[Opening DATA EXCERPTS section]
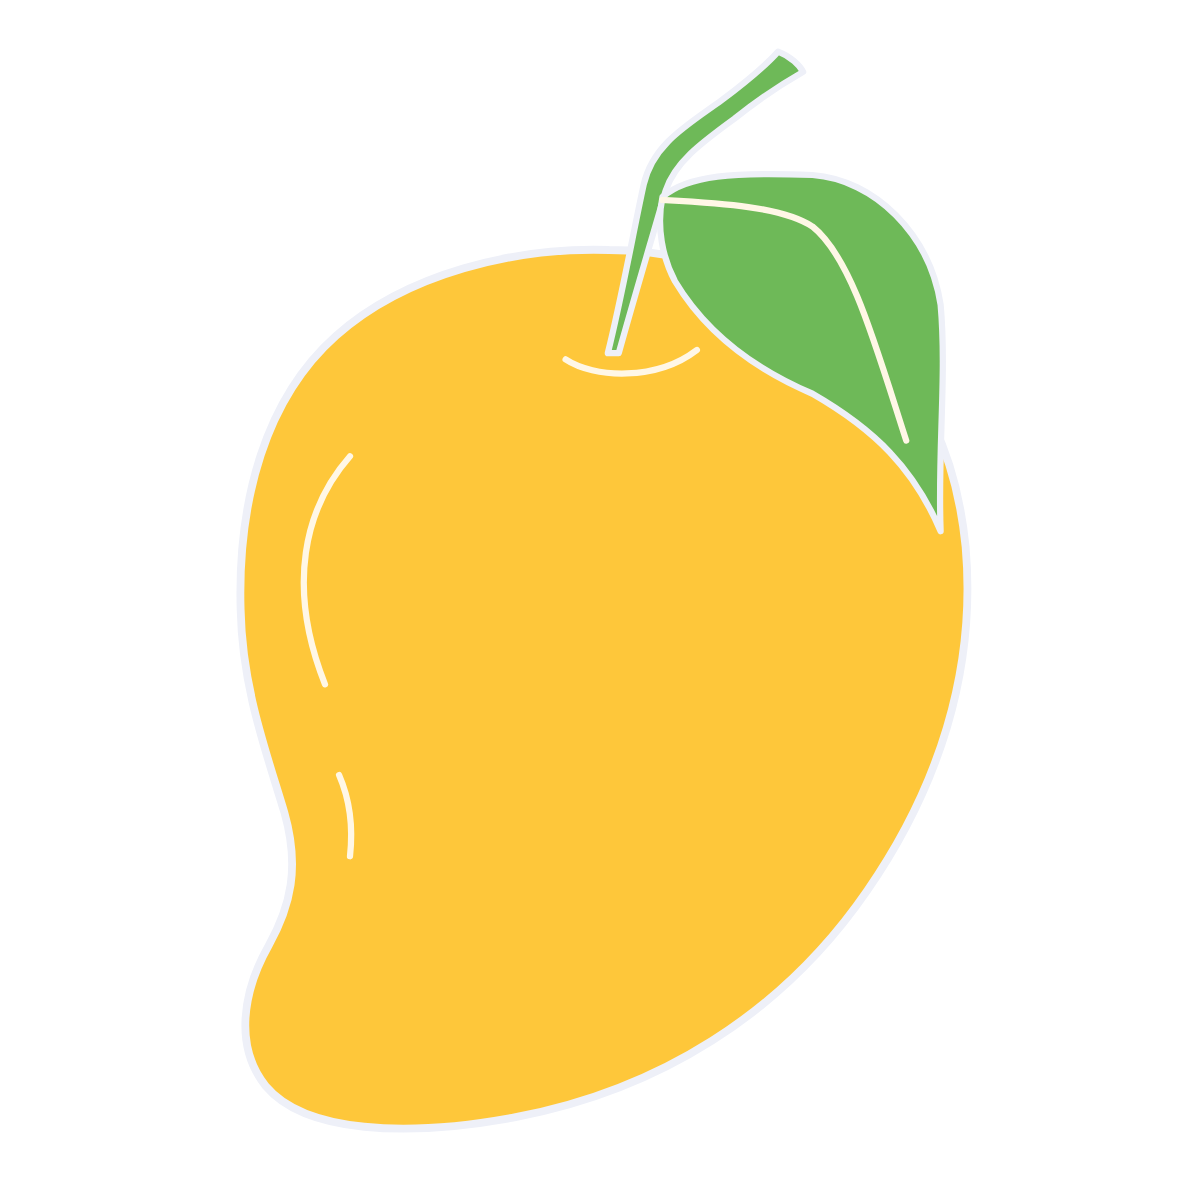
<!DOCTYPE html>
<html lang="en">
<head>
<meta charset="utf-8">
<title>Mango</title>
<style>
  :root {
    --backdrop: #ffffff;
    --mango-gold: #fec73a;
    --leaf-green: #6eb958;
    --outline: #eef0f8;
    --highlight: #fff7e6;
  }
  html, body {
    margin: 0;
    padding: 0;
    width: 1200px;
    height: 1200px;
    overflow: hidden;
    background: var(--backdrop);
  }
  .artboard {
    display: block;
    width: 1200px;
    height: 1200px;
  }
  .mango-body { fill: var(--mango-gold); stroke: var(--outline); stroke-width: 5; }
  .leaf, .stem { fill: var(--leaf-green); stroke: var(--outline); stroke-width: 4; stroke-linejoin: round; }
  .sheen { fill: none; stroke: var(--highlight); stroke-width: 4; stroke-linecap: round; }
</style>
</head>
<body>
<svg class="artboard" viewBox="0 0 768 768" xmlns="http://www.w3.org/2000/svg" role="img" aria-label="Illustrated yellow mango with a green leaf">
  <g class="mango">
    <path class="mango-body" d="M390 160 C330 158 260 175 215 215 C170 255 152 320 154 390 C155 440 170 480 182 520 C192 555 186 580 172 605 C155 635 150 670 170 695 C195 725 260 728 330 715 C420 698 500 650 555 570 C600 505 625 430 618 350 C612 290 590 245 555 220 C510 188 450 160 390 160 Z"/>
    <path class="stem" d="M389 226 C398 190 405 150 412 118 C418 92 440 80 462 64 C478 52 490 42 498 33 C506 36 512 42 514 46 C500 54 485 64 470 76 C448 92 432 104 426 122 C418 150 406 190 396 226 Z"/>
    <path class="leaf" d="M424 126 C440 112 470 110 520 112 C560 115 595 150 602 195 C606 240 600 290 602 340 C585 300 560 275 520 252 C480 235 450 210 432 180 C424 165 420 145 424 126 Z"/>
    <path class="sheen" d="M424 128 C460 130 500 132 520 145 C545 165 560 220 580 282"/>
    <path class="sheen" d="M362 230 C380 242 420 244 446 224"/>
    <path class="sheen" d="M224 292 C195 325 183 375 208 438"/>
    <path class="sheen" d="M217 496 C224 512 226 530 224 548"/>
  </g>
</svg>
</body>
</html>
[Closing DATA EXCERPTS section]
*THE TASK:*
Your answer should be the exact lines above from the one with "yellow mango with" through the one with "126 C440 112", both included, and nothing besides.

*TASK RESPONSE:*
<svg class="artboard" viewBox="0 0 768 768" xmlns="http://www.w3.org/2000/svg" role="img" aria-label="Illustrated yellow mango with a green leaf">
  <g class="mango">
    <path class="mango-body" d="M390 160 C330 158 260 175 215 215 C170 255 152 320 154 390 C155 440 170 480 182 520 C192 555 186 580 172 605 C155 635 150 670 170 695 C195 725 260 728 330 715 C420 698 500 650 555 570 C600 505 625 430 618 350 C612 290 590 245 555 220 C510 188 450 160 390 160 Z"/>
    <path class="stem" d="M389 226 C398 190 405 150 412 118 C418 92 440 80 462 64 C478 52 490 42 498 33 C506 36 512 42 514 46 C500 54 485 64 470 76 C448 92 432 104 426 122 C418 150 406 190 396 226 Z"/>
    <path class="leaf" d="M424 126 C440 112 470 110 520 112 C560 115 595 150 602 195 C606 240 600 290 602 340 C585 300 560 275 520 252 C480 235 450 210 432 180 C424 165 420 145 424 126 Z"/>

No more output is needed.